In XAML, the GridLengthTypeConverter converts simple text strings into GridLength values. Behind the scenes, the GridLength constructor creates the GridLength value based on a number and a value of type GridUnitType, an enumeration with three members:

  • Absolute — the width or height is specified in device-independent units (a number in XAML)
  • Auto — the height or width is autosized based on cell contents ("Auto" in XAML)
  • Star — leftover height or width is allocated proportionally (a number with "*", called star, in XAML)

Each child of the Grid must also be assigned a row and column (either explicitly or implicitly). Row spans and column spans are optional. These are all specified using attached bindable properties — properties that are defined by the Grid but set on children of the Grid. Grid defines four static attached bindable properties:

In code, a program can use eight static methods to set and get these values:

In XAML you use the following attributes for setting these values:

  • Grid.Row
  • Grid.Column
  • Grid.RowSpan
  • Grid.ColumnSpan

The SimpleGridDemo sample demonstrates creating and initializing a Grid in XAML.

The Grid inherits the Padding property from Layout and defines two additional properties that provide spacing between the rows and columns:

The RowDefinitions and ColumnDefinitions collections aren't strictly required. If absent, the Grid creates rows and columns for the Grid children and gives them all a default GridLength of "*" (star).

The Grid in code

The GridCodeDemo sample demonstrates how to create and populate a Grid in code. You can set the attached properties for each child directly, or indirectly by calling additional Add methods such as Add defined by the Grid.IGridList interface.

The Grid bar chart

The GridBarChart sample shows how to add multiple BoxView elements to a Grid using the bulk AddHorizontal method. By default, these BoxView elements have equal width. The height of each BoxView can then be controlled to resemble a bar chart.

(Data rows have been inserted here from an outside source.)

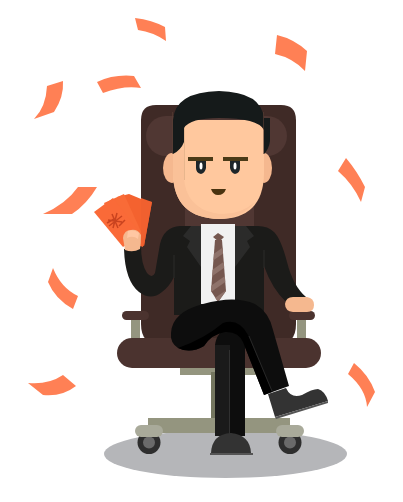
<!DOCTYPE html>
<html lang="en">
<head>
<meta charset="utf-8">
<title>Boss in an office chair</title>
<style>
:root {
  --paper: #ffffff;
  --shadow: #b5b6b9;
  --note: #ff8055;
  --leather: #3f2a26;
  --leather-light: #503733;
  --leather-dark: #352320;
  --seat: #4b332f;
  --metal: #94957f;
  --metal-light: #a9aa9a;
  --metal-dark: #74765f;
  --suit: #1b1b19;
  --suit-light: #2b2b2a;
  --trouser: #0d0d0d;
  --shoe: #333333;
  --skin: #ffc89e;
  --skin-shade: #f5b88f;
  --hair: #151a1a;
  --brow: #4a3a17;
  --shirt: #f1f1f1;
  --tie: #75574f;
  --tie-stripe: #8f736b;
  --envelope: #f4622f;
  --envelope-dark: #e2512a;
}
html, body { margin: 0; background: var(--paper); }
body { width: 403px; height: 502px; overflow: hidden; }
svg { display: block; }
.note { fill: var(--note); }
.leather { fill: var(--leather); }
.leather-light { fill: var(--leather-light); }
.leather-dark { fill: var(--leather-dark); }
.seat { fill: var(--seat); }
.metal { fill: var(--metal); }
.metal-light { fill: var(--metal-light); }
.metal-dark { fill: var(--metal-dark); }
.suit { fill: var(--suit); }
.suit-light { fill: var(--suit-light); }
.trouser { fill: var(--trouser); }
.shoe { fill: var(--shoe); }
.skin { fill: var(--skin); }
.skin-shade { fill: var(--skin-shade); }
.hair { fill: var(--hair); }
.brow { fill: var(--brow); }
.shirt { fill: var(--shirt); }
</style>
</head>
<body>
<svg width="403" height="502" viewBox="0 0 403 502" role="img" aria-label="Businessman with crossed legs in an office chair, holding red envelopes while notes fall around him">
  <defs>
    <g id="caster">
      <circle cx="0" cy="0" r="11.5" fill="#2e2e2e"/>
      <circle cx="0" cy="0" r="6" fill="#6a6a6a"/>
    </g>
    <clipPath id="tie-shape">
      <path d="M215 240 H222 L226 291 L218 302 L211 291Z"/>
    </clipPath>
    <clipPath id="chair-back-shape">
      <path d="M156 105 H281 Q296 105 296 120 V324 Q296 345 276 345 H161 Q141 345 141 324 V120 Q141 105 156 105Z"/>
    </clipPath>
  </defs>

  <ellipse id="floor-shadow" cx="225.500" cy="454" rx="121.500" ry="24" fill="var(--shadow)"/>

  <g id="falling-notes" class="note">
    <path d="M135 18 Q152 20 165 27 L166 41 Q153 32 138 30Z"/>
    <path d="M97 82 Q114 74 134 76 L141 88 Q124 85 103 93Z"/>
    <path d="M47 86 L63 81 Q64 97 54 112 L34 119 Q46 107 47 86Z"/>
    <path d="M277 35 Q294 39 307 51 L305 71 Q293 58 275 54Z"/>
    <path d="M346 158 Q357 171 365 187 L361 202 Q353 184 338 171Z"/>
    <path d="M43 214 Q66 204 78 187 H97 Q87 204 72 214Z"/>
    <path d="M53 268 Q61 288 78 296 L73 309 Q55 299 48 282Z"/>
    <path d="M28 383 Q48 385 63 375 L76 386 Q62 397 43 395Z"/>
    <path d="M354 363 Q369 375 375 392 L367 407 Q366 389 348 374Z"/>
  </g>

  <g id="chair">
    <g id="chair-back" clip-path="url(#chair-back-shape)">
      <rect class="leather" x="141" y="105" width="155" height="240"/>
      <rect class="leather-light" x="146" y="116" width="141" height="40" rx="20"/>
      <rect class="leather-light" x="185" y="150" width="69" height="120"/>
    </g>
    <g id="base">
      <rect class="metal" x="180" y="366" width="81" height="9"/>
      <rect class="metal" x="211" y="372" width="34" height="50"/>
      <rect class="metal-dark" x="211" y="372" width="4" height="50"/>
      <rect class="metal" x="148" y="418" width="142" height="15"/>
      <use href="#caster" x="149" y="442.500"/>
      <use href="#caster" x="290" y="442.500"/>
      <rect class="metal-light" x="135" y="425" width="28" height="12" rx="6"/>
      <rect class="metal-light" x="276" y="425" width="28" height="12" rx="6"/>
    </g>
    <g id="armrests">
      <rect class="metal" x="131" y="318" width="9" height="24"/>
      <rect class="metal" x="297" y="318" width="9" height="24"/>
      <rect class="seat" x="122" y="311" width="27" height="9" rx="4.500"/>
      <rect class="seat" x="289" y="311" width="26" height="9" rx="4.500"/>
    </g>
    <rect class="seat" x="117" y="338" width="204" height="30" rx="15"/>
  </g>

  <g id="businessman">
    <g id="standing-leg">
      <path class="trouser" d="M215 345 Q217 329 232 329 H245 V436 H215Z"/>
      <rect x="215" y="345" width="15" height="91" fill="#1a1a1a"/>
      <rect x="229" y="350" width="1" height="84" fill="#303030"/>
      <path class="shoe" d="M211 453 Q212 434 231 433 Q250 435 251 453Z"/>
      <rect x="210" y="453" width="43" height="2" fill="#555555"/>
    </g>

    <g id="torso">
      <path class="suit" d="M201 226 H180 Q164 227 160 244 L155 273 Q152 279 147 273 Q141 264 141 246 L124 249 Q125 281 139 292 Q151 301 162 292 Q169 287 174 277 V315 H264 V266 Q272 289 287 303 L306 297 Q293 286 287 262 Q281 239 274 232 Q268 226 258 226 H235Z"/>
      <path class="shirt" d="M201 224 H235 V304 H201Z"/>
      <path class="suit-light" d="M201 226 H191 L183 236 L190 241 L187 247 L201 267Z M235 226 H246 L254 236 L247 241 L250 247 L235 267Z"/>
      <path d="M174 255 V278 M264 250 V268" fill="none" stroke="#2c2c2a"/>
      <g id="tie">
        <path d="M213 237 L218 233 L224 237 L219 242Z" fill="var(--tie)"/>
        <g clip-path="url(#tie-shape)">
          <rect x="210" y="240" width="17" height="63" fill="var(--tie)"/>
          <path d="M208 261 L228 247 M208 276 L228 262 M208 291 L228 277 M208 306 L228 292" stroke="var(--tie-stripe)" stroke-width="5"/>
        </g>
      </g>
    </g>

    <g id="resting-hand">
      <path class="skin-shade" d="M293 297 H307 Q314 298 314 305 Q314 312 307 312 H293 Q285 311 285 304 Q286 297 293 297Z"/>
    </g>

    <g id="crossed-leg">
      <path class="trouser" d="M171 333 Q172 312 203 304 Q235 295 255 304 Q269 312 273 330 L289 386 L264 395 L243 342 Q238 331 225 332 Q211 334 204 346 Q191 354 178 348 Q170 343 171 333Z"/>
      <path d="M178 348 Q204 339 223 323 Q239 318 248 335 L272 392 L264 395 L243 342 Q238 331 225 332 Q212 334 204 346 Q190 354 178 348Z" fill="#000000"/>
      <path d="M249 336 L272 391" stroke="#272727" fill="none"/>
      <path class="shoe" d="M268 394 L286 388 Q291 399 302 395 Q312 389 318 389 Q325 391 328 401 L275 417Z"/>
      <path d="M275 417 L328 401 V403 L276 419Z" fill="#555555"/>
    </g>

    <g id="head">
      <ellipse class="skin-shade" cx="172" cy="168" rx="9" ry="15"/>
      <ellipse class="skin-shade" cx="264" cy="168" rx="8" ry="15"/>
      <path class="skin" d="M173 120 H264 V174 Q263 219 219 219 Q174 218 173 174Z"/>
      <path d="M184 150 V178 Q186 207 214 213 Q238 217 255 202 Q241 219 219 219 Q174 218 173 174 V150Z" fill="#fac198"/>
      <path d="M184.500 124 V180" stroke="#d9a982" stroke-width=".6"/>
      <path class="hair" d="M173 154 V120 Q175 92 219 91 Q262 92 264 119 Q272 136 264 154 V130 Q258 118 219 118 Q190 118 184 128 V142 Q181 150 173 154Z"/>
      <path class="hair" d="M264 118 H270 V141 Q269 149 264 154Z"/>
      <path d="M172.500 112 V154 M263.500 112 V154" stroke="#5b4037" stroke-width=".6"/>
      <g id="face">
        <path class="brow" d="M188 157 H213 V161 H188Z M223 157 H248 V161 H223Z"/>
        <path d="M196 161 H206 V168 Q205 173 201 174 Q196 173 196 168Z M230 161 H240 V168 Q240 173 235 174 Q231 173 230 168Z" fill="#1d2529"/>
        <ellipse cx="201" cy="166" rx="1.500" ry="3.500" fill="#ffffff"/>
        <ellipse cx="235" cy="166" rx="1.500" ry="3.500" fill="#ffffff"/>
        <path d="M211 189 H226 Q224 195 218 195 Q213 195 211 189Z" fill="#4a3310"/>
      </g>
    </g>

    <g id="envelope-fan">
      <path d="M130 198 L152 202 L144 246 L122 242Z" fill="var(--envelope-dark)"/>
      <path d="M117 197 L129 194 L146 201 L143 247 L124 240Z" fill="var(--envelope)"/>
      <path d="M104 203 L124 194 L143 236 L123 246Z" fill="#f96b37"/>
      <path d="M94 212 L113 198 L141 234 L123 247Z" fill="#fa6a38"/>
      <path d="M141 198 L152 202 L144 246 L141 240Z" fill="#f0602f"/>
      <path d="M108 220 L122 222 M112 214 L118 228 M109 226 L122 216 M117 213 L113 228 M107 223 L114 219 M119 226 L125 220" fill="none" stroke="#c9431f" stroke-width="1.500"/>
    </g>

    <g id="raised-hand">
      <path class="skin-shade" d="M123 238 Q124 230 131 230 Q138 229 141 235 Q141 243 140 249 Q133 253 125 250Z"/>
      <path d="M128 231 Q134 229 139 233 L138 239 Q133 235 127 238Z" fill="#ffc7a3"/>
    </g>
  </g>
</svg>
</body>
</html>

The Grid in the GridBarChart sample shares an AbsoluteLayout parent with an initially invisible Frame. The program also sets a TapGestureRecognizer on each BoxView to use the Frame to display information about the tapped bar.

Alignment in the Grid

The GridAlignment sample demonstrates how to use the VerticalOptions and HorizontalOptions properties to align children in a Grid cell.

The SpacingButtons sample equally spaces Button elements centered in Grid cells.

Cell dividers and borders

The Grid does not include a feature that draws cell dividers or borders. However, you can make your own.

The GridCellDividers demonstrates how to define additional rows and column specifically for thin BoxView elements to mimic dividing lines.

The GridCellBorders program does not create any additional cells but instead aligns BoxView elements in each cell to mimic a cell border.

Almost real-life Grid examples

The KeypadGrid sample uses a Grid to display a keypad:

Triple screenshot of Keypad Grid

Responding to orientation changes

The Grid can help structure a program to respond to orientation changes. The GridRgbSliders sample demonstrates a technique that moves an element between a second row of a portrait-oriented phone and the second column of a landscape-oriented phone.

The program initializes Slider elements to a range of 0 to 255, and uses data bindings to display the value of the sliders in hexadecimal. Because the Slider values are floating point, and the .NET formatting string for hexadecimal only works with integers, a DoubleToIntConvert class in the Xamarin.FormsBook.Toolkit library helps out.